MLA: Phillips, David Graham. "Before the Curtain." Susan Lenox, Her Rise and Fall, edited by Hawthorne, Julian, 1846-1934, in Susan Lenox, Her Rise and Fall, Vol. 22, New York, D. Appleton and Company, 1908, 1917, Original Sources. 14 Jun. 2024.

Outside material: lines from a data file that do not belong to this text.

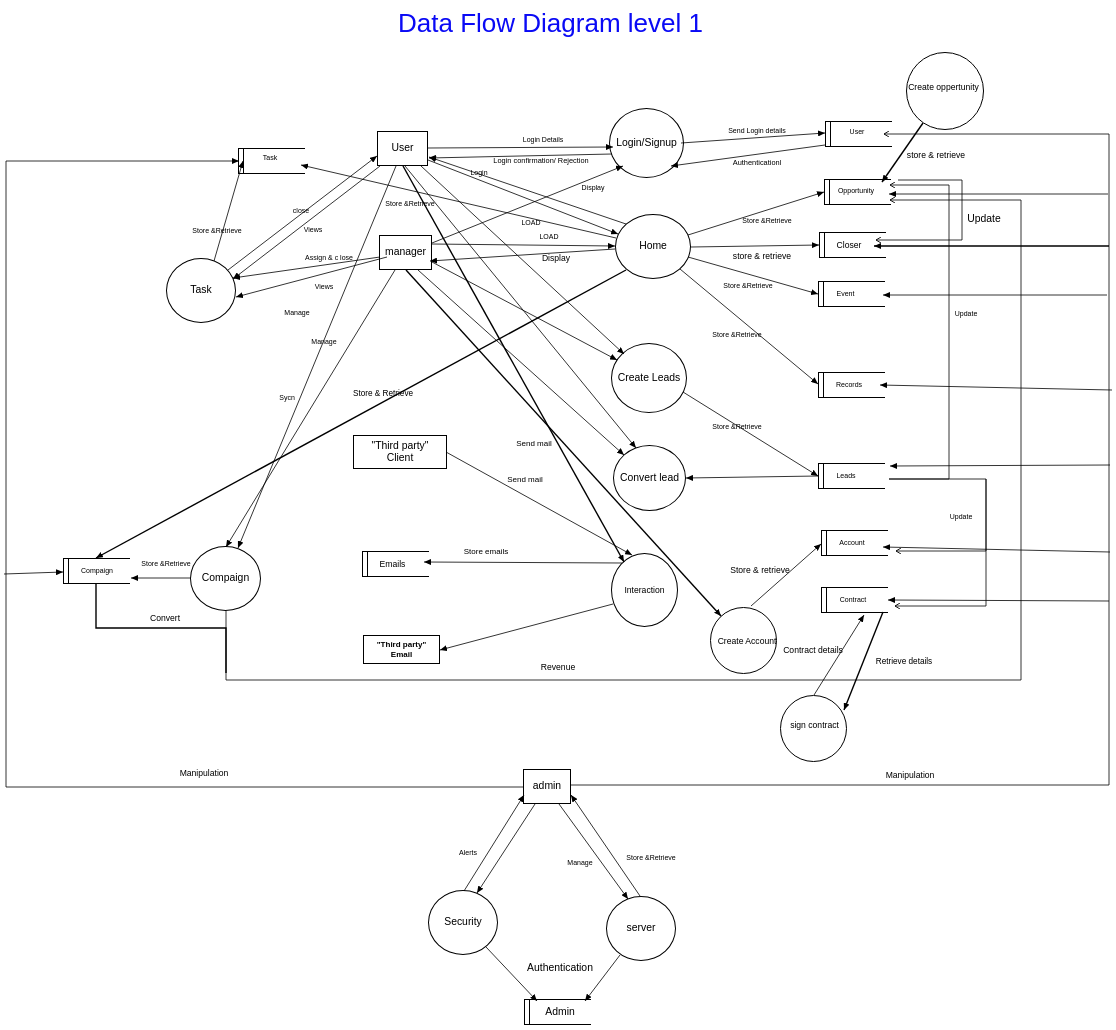
<!DOCTYPE html>
<html lang="en">
<head>
<meta charset="utf-8">
<title>Data Flow Diagram level 1</title>
<style>
:root { --ink: #000; --paper: #fff; --title: #0a0af5; --small: 7px; --medium: 8.6px; --large: 10.4px; }
* { box-sizing: border-box; margin: 0; padding: 0; }
html, body { width: 1116px; height: 1030px; overflow: hidden; background: var(--paper); }
.diagram { position: relative; width: 1116px; height: 1030px; overflow: hidden; color: var(--ink); font: var(--small)/1.2 "Liberation Sans", Arial, sans-serif; }
h1 { position: absolute; left: 0; top: 8px; width: 1101px; text-align: center; font-size: 26px; font-weight: 400; color: var(--title); }
.process, .entity, .store { position: absolute; left: var(--x); top: var(--y); width: var(--w); height: var(--h); display: flex; align-items: center; justify-content: center; text-align: center; white-space: nowrap; background: var(--paper); }
.process { border: 1.4px solid var(--ink); border-radius: 50%; font-size: var(--large); }
.entity { border: 1.4px solid var(--ink); font-size: var(--large); }
.store { --w: 67px; --h: 26px; border: 1.4px solid var(--ink); border-right: 0; padding-right: 4px; }
.store::before { content: ""; position: absolute; left: 4px; top: 0; bottom: 0; border-left: 1.4px solid var(--ink); }
.flows { position: absolute; left: 0; top: 0; fill: none; stroke: var(--ink); stroke-width: .8; }
.flows .strong { stroke-width: 1.4; }
.flows .to { marker-end: url(#arrow); }
.flows .open { marker-end: url(#open-arrow); }
.label { position: absolute; left: var(--x); top: var(--y); transform: translate(-50%, -50%); white-space: nowrap; }
.medium { font-size: var(--medium); }
.large { font-size: var(--large); }
.bold { font-size: 8px; font-weight: 700; }
</style>
</head>
<body>
<main class="diagram">
<h1>Data Flow Diagram level 1</h1>

<section aria-label="Entities">
<div class="entity" style="--x:377px;--y:131px;--w:51px;--h:35px">User</div>
<div class="entity" style="--x:379px;--y:235px;--w:53px;--h:35px">manager</div>
<div class="entity" style="--x:353px;--y:435px;--w:94px;--h:34px">"Third party"<br>Client</div>
<div class="entity bold" style="--x:363px;--y:635px;--w:77px;--h:29px">"Third party"<br>Email</div>
<div class="entity" style="--x:523px;--y:769px;--w:48px;--h:35px">admin</div>
</section>

<section aria-label="Processes">
<div class="process medium" style="--x:906px;--y:52px;--w:78px;--h:78px;padding-bottom:8px;padding-right:3px">Create oppertunity</div>
<div class="process" style="--x:609px;--y:108px;--w:75px;--h:70px">Login/Signup</div>
<div class="process" style="--x:615px;--y:214px;--w:76px;--h:65px">Home</div>
<div class="process" style="--x:166px;--y:258px;--w:70px;--h:65px">Task</div>
<div class="process" style="--x:611px;--y:343px;--w:76px;--h:70px">Create Leads</div>
<div class="process" style="--x:613px;--y:445px;--w:73px;--h:66px">Convert lead</div>
<div class="process" style="--x:190px;--y:546px;--w:71px;--h:65px">Compaign</div>
<div class="process medium" style="--x:611px;--y:553px;--w:67px;--h:74px">Interaction</div>
<div class="process medium" style="--x:710px;--y:607px;--w:67px;--h:67px;padding-left:7px;padding-top:2px">Create Account</div>
<div class="process medium" style="--x:780px;--y:695px;--w:67px;--h:67px;padding-bottom:6px;padding-left:2px">sign contract</div>
<div class="process" style="--x:428px;--y:890px;--w:70px;--h:65px">Security</div>
<div class="process" style="--x:606px;--y:896px;--w:70px;--h:65px">server</div>
</section>

<section aria-label="Data stores">
<div class="store" style="--x:238px;--y:148px;padding-bottom:6px">Task</div>
<div class="store" style="--x:825px;--y:121px;padding-bottom:4px">User</div>
<div class="store" style="--x:824px;--y:179px;padding-bottom:1px">Opportunity</div>
<div class="store medium" style="--x:819px;--y:232px;padding-right:8px">Closer</div>
<div class="store" style="--x:818px;--y:281px;padding-right:13px">Event</div>
<div class="store" style="--x:818px;--y:372px;padding-right:6px">Records</div>
<div class="store" style="--x:818px;--y:463px;padding-right:12px">Leads</div>
<div class="store" style="--x:821px;--y:530px;padding-right:6px">Account</div>
<div class="store" style="--x:821px;--y:587px">Contract</div>
<div class="store" style="--x:63px;--y:558px;padding-right:0">Compaign</div>
<div class="store medium" style="--x:362px;--y:551px;padding-right:7px">Emails</div>
<div class="store large" style="--x:524px;--y:999px;padding-left:4px;padding-right:0">Admin</div>
</section>

<svg class="flows" width="1116" height="1030" viewBox="0 0 1116 1030" aria-hidden="true">
<defs>
<marker id="arrow" viewBox="0 0 7 6" refX="7" refY="3" markerWidth="7" markerHeight="6" markerUnits="userSpaceOnUse" orient="auto"><path d="M0 0 7 3 0 6Z" fill="#000" stroke="none"/></marker>
<marker id="open-arrow" viewBox="0 0 7 6" refX="6" refY="3" markerWidth="7" markerHeight="6" markerUnits="userSpaceOnUse" orient="auto"><path d="M6 0 1 3 6 6" transform="rotate(180 3.5 3)" fill="none" stroke="#000" stroke-width=".9"/></marker>
</defs>
<g id="user-flows">
<path class="to" d="M428 148 613 147"/>
<path class="to" d="M612 154 429 158"/>
<path class="to" d="M428 160 618 234"/>
<path class="to" d="M626 224 429 157"/>
<path class="to" d="M228 270 377 156"/>
<path class="to" d="M380 166 233 279"/>
<path class="to" d="M396 166 238 548"/>
<path class="to strong" d="M403 166 624 562"/>
<path class="to" d="M405 166 636 448"/>
<path class="to" d="M421 166 624 354"/>
</g>
<g id="manager-flows">
<path class="to" d="M432 243 623 166"/>
<path class="to" d="M432 244 615 246"/>
<path class="to" d="M615 249 430 261"/>
<path class="to" d="M380 257 233 278"/>
<path class="to" d="M387 257 236 297"/>
<path class="to" d="M395 270 226 547"/>
<path class="to strong" d="M406 270 721 616"/>
<path class="to" d="M418 270 624 455"/>
<path class="to" d="M432 262 617 360"/>
</g>
<g id="home-flows">
<path class="to" d="M616 238 301 165"/>
<path class="to" d="M688 235 824 192"/>
<path class="to" d="M691 247 819 245"/>
<path class="to" d="M688 257 818 294"/>
<path class="to" d="M680 269 818 384"/>
<path class="to strong" d="M626 270 96 558"/>
</g>
<g id="process-flows">
<path class="to" d="M214 261 243 161"/>
<path class="to" d="M681 143 825 133"/>
<path class="to" d="M825 145 671 166"/>
<path class="to strong" d="M923 123 882 182"/>
<path class="to" d="M683 392 818 476"/>
<path class="to" d="M818 476 686 478"/>
<path class="to" d="M446 452 632 555"/>
<path class="to" d="M622 563 424 562"/>
<path class="to" d="M613 604 440 650"/>
<path class="to" d="M191 578 131 578"/>
<path class="to" d="M751 606 821 544"/>
<path class="to" d="M814 695 864 615"/>
<path class="to strong" d="M883 612 844 710"/>
<path class="strong" d="M96 584V628H226V673"/>
<path class="open" d="M226 611V680H1021V200H890"/>
</g>
<g id="update-flows">
<path class="open" d="M898 180H962V240H876"/>
<path class="open" d="M889 479H949V185H890"/>
<path class="open" d="M889 479H986V551H896"/>
<path class="open" d="M986 479V606H895"/>
</g>
<g id="manipulation-flows">
<path class="to" d="M523 787H6V161H239"/>
<path class="to" d="M4 574 63 572"/>
<path class="open" d="M571 785H1109V134H884"/>
<path class="to" d="M1108 194H889"/>
<path class="to strong" d="M1109 246H874"/>
<path class="to" d="M1107 295H883"/>
<path class="to" d="M1112 390 880 385"/>
<path class="to" d="M1110 465 890 466"/>
<path class="to" d="M1110 552 883 547"/>
<path class="to" d="M1109 601 888 600"/>
</g>
<g id="admin-flows">
<path class="to" d="M464 891 524 795"/>
<path class="to" d="M535 804 477 893"/>
<path class="to" d="M559 804 628 899"/>
<path class="to" d="M640 896 571 795"/>
<path class="to" d="M486 947 537 1001"/>
<path class="to" d="M620 955 585 1001"/>
</g>
</svg>

<section aria-label="Flow labels">
<span class="label" style="--x:543px;--y:140px">Login Details</span>
<span class="label" style="--x:541px;--y:161px;font-size:7.4px">Login confirmation/ Rejection</span>
<span class="label" style="--x:479px;--y:173px">Login</span>
<span class="label" style="--x:593px;--y:188px">Display</span>
<span class="label" style="--x:757px;--y:131px">Send Login details</span>
<span class="label" style="--x:757px;--y:163px;font-size:7.4px">Authenticationl</span>
<span class="label medium" style="--x:936px;--y:155px">store &amp; retrieve</span>
<span class="label" style="--x:410px;--y:204px">Store &amp;Retrieve</span>
<span class="label" style="--x:531px;--y:223px">LOAD</span>
<span class="label" style="--x:549px;--y:237px">LOAD</span>
<span class="label medium" style="--x:556px;--y:258px">Display</span>
<span class="label" style="--x:767px;--y:221px">Store &amp;Retrieve</span>
<span class="label medium" style="--x:762px;--y:256px">store &amp; retrieve</span>
<span class="label" style="--x:748px;--y:286px">Store &amp;Retrieve</span>
<span class="label" style="--x:737px;--y:335px">Store &amp;Retrieve</span>
<span class="label" style="--x:737px;--y:427px">Store &amp;Retrieve</span>
<span class="label large" style="--x:984px;--y:219px">Update</span>
<span class="label" style="--x:966px;--y:314px">Update</span>
<span class="label" style="--x:961px;--y:517px">Update</span>
<span class="label" style="--x:217px;--y:231px">Store &amp;Retrieve</span>
<span class="label" style="--x:301px;--y:211px">close</span>
<span class="label" style="--x:313px;--y:230px">Views</span>
<span class="label" style="--x:329px;--y:258px">Assign &amp; c lose</span>
<span class="label" style="--x:324px;--y:287px">Views</span>
<span class="label" style="--x:297px;--y:313px">Manage</span>
<span class="label" style="--x:324px;--y:342px">Manage</span>
<span class="label" style="--x:287px;--y:398px">Sycn</span>
<span class="label" style="--x:383px;--y:394px;font-size:8.2px">Store &amp; Retrieve</span>
<span class="label" style="--x:534px;--y:444px;font-size:8px">Send mail</span>
<span class="label" style="--x:525px;--y:480px;font-size:8px">Send mail</span>
<span class="label" style="--x:486px;--y:552px;font-size:8px">Store emails</span>
<span class="label" style="--x:166px;--y:564px">Store &amp;Retrieve</span>
<span class="label medium" style="--x:165px;--y:618px">Convert</span>
<span class="label medium" style="--x:558px;--y:667px">Revenue</span>
<span class="label medium" style="--x:760px;--y:570px">Store &amp; retrieve</span>
<span class="label medium" style="--x:813px;--y:650px">Contract details</span>
<span class="label" style="--x:904px;--y:662px;font-size:8.2px">Retrieve details</span>
<span class="label medium" style="--x:204px;--y:773px">Manipulation</span>
<span class="label medium" style="--x:910px;--y:775px">Manipulation</span>
<span class="label" style="--x:468px;--y:853px">Alerts</span>
<span class="label" style="--x:580px;--y:863px">Manage</span>
<span class="label" style="--x:651px;--y:858px">Store &amp;Retrieve</span>
<span class="label large" style="--x:560px;--y:968px">Authentication</span>
</section>
</main>
</body>
</html>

Harvard: Phillips, DG, 'Before the Curtain' in Susan Lenox, Her Rise and Fall, ed. . cited in 1908, 1917, Susan Lenox, Her Rise and Fall, D. Appleton and Company, New York. Original Sources, retrieved 14 June 2024, from